Succession is an in-depth study of generational trauma

This article contains minor spoilers for “Succession”.

“Succession” is a comedy-drama series by Jesse Armstrong that premiered on HBO in 2018. The show follows the turbulent relationships and business endeavors of the Roy family, headed by media mogul and billionaire Logan Roy.

The show is mostly known for its crude, bizarre, and larger than life humor. And while it is a very funny and entertaining show, the most interesting part is the characters. The Roy family consists of the patriarch, Logan, and his four children: Connor, Kendall, Roman, and Siobhan “Shiv” Roy. The relationships between Logan and his children is complex and fascinating.

Logan Roy (played by Brian Cox) is an intense, compelling, and multifaceted character. He is, without a doubt, the worst person on the show. Logan is a bigoted, abusive, and cold character, and this shows in his relationships with his children. Throughout the series, Logan is explicitly and implicitly shown to be verbally, emotionally, and sometimes physically abusive toward his children. It is easy to hate Logan at first, especially when we see the damage he has done to those around him. In the episode season one episode “Austerlitz”, however, Logan is humanized in a startling way. When Logan climbs out of the pool, the viewers see the multitude of scars (probably from a whip or cane) on his back. This aligns with Logan’s mentions of the strict and violent Uncle Noah who raised him. We can see the Roy family through a different lens by understanding that Logan’s behavior is part of an inter-generational cycle of abuse.

All four children carry this abuse with them, and hurt those around them. The most significant perpetrators of this cycle are Roman and Shiv. Roman (Kieran Culkin) copes with his deep seeded insecurities by ridiculing and degrading those around him. Rather than face serious subjects, he treats everything like a joke and says mean-spirited things in order to deflect. This inability to be genuine has led to familial rifts and breakups with his two girlfriends.

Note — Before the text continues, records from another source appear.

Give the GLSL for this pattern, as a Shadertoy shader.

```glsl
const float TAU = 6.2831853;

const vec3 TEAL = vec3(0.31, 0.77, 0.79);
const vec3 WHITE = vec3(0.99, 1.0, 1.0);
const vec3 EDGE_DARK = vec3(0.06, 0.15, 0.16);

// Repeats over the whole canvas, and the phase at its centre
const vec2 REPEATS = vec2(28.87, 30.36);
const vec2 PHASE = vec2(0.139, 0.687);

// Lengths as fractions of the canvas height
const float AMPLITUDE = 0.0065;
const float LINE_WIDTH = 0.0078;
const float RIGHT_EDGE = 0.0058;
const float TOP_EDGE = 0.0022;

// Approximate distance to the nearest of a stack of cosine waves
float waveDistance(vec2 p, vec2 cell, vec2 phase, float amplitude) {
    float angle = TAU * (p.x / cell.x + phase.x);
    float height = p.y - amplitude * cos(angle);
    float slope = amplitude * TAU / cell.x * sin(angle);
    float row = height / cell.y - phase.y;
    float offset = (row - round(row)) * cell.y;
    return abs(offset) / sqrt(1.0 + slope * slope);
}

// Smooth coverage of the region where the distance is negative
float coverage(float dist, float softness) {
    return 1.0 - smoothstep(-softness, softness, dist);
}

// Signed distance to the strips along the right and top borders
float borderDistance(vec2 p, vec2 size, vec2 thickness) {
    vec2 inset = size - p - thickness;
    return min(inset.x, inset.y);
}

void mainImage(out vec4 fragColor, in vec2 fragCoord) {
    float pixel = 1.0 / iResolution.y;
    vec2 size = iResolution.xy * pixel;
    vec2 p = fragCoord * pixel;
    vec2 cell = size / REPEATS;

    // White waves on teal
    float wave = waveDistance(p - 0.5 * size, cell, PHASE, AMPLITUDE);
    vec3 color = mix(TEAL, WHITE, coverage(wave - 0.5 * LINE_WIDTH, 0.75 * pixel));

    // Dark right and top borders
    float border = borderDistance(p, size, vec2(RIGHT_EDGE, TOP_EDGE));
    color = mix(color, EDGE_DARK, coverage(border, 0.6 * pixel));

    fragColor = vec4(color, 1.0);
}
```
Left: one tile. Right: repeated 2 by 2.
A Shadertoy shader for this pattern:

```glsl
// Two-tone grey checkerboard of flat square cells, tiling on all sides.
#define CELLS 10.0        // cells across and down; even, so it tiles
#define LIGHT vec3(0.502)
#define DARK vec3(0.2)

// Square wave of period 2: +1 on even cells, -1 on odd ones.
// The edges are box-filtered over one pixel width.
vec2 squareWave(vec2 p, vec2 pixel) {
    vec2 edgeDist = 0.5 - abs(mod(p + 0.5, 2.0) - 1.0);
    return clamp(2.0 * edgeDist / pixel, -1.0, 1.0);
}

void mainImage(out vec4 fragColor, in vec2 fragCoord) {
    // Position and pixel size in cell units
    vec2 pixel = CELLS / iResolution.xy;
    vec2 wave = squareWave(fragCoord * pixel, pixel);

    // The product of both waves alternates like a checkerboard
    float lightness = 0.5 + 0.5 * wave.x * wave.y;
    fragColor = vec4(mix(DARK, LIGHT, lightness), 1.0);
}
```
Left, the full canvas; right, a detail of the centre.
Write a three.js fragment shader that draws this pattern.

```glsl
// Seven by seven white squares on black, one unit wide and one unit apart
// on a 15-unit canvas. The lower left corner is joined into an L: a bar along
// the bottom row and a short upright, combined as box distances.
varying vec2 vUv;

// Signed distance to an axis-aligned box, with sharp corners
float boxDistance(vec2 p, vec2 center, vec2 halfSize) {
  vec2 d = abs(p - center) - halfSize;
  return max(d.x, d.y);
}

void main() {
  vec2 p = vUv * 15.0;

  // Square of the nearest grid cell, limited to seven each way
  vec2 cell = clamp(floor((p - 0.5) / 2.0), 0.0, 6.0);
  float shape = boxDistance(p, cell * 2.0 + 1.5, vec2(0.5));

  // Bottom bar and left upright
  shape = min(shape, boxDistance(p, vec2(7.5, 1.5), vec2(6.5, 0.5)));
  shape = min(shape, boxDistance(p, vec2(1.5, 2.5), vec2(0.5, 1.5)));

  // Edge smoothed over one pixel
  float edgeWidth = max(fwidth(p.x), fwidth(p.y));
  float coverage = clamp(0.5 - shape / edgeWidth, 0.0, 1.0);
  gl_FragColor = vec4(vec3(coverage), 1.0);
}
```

Romantic issues are nothing new for the Roys. Shiv Roy (Sarah Snook), as the only daughter, is held to a different standard than her brothers. Because of this, she presents herself and cold and unfeeling in order to avoid the emotional woman stereotype. The abuse stretches outside the family, with Shiv’s callous attitude toward her husband, Tom (Matthew McFadyen). He, in turn, takes this out on his assistant Greg (Nicholas Braun).

Overall, “Succession” is a lot of things: a comedy, drama, a Shakespearean epic. But most of all it serves as a genuine glimpse into how trauma can spread throughout generations and corrupt everyone in its grasp. Sure, most of us can’t relate to being a billionaire, but we can all relate to familial issues and how they spread without intervention.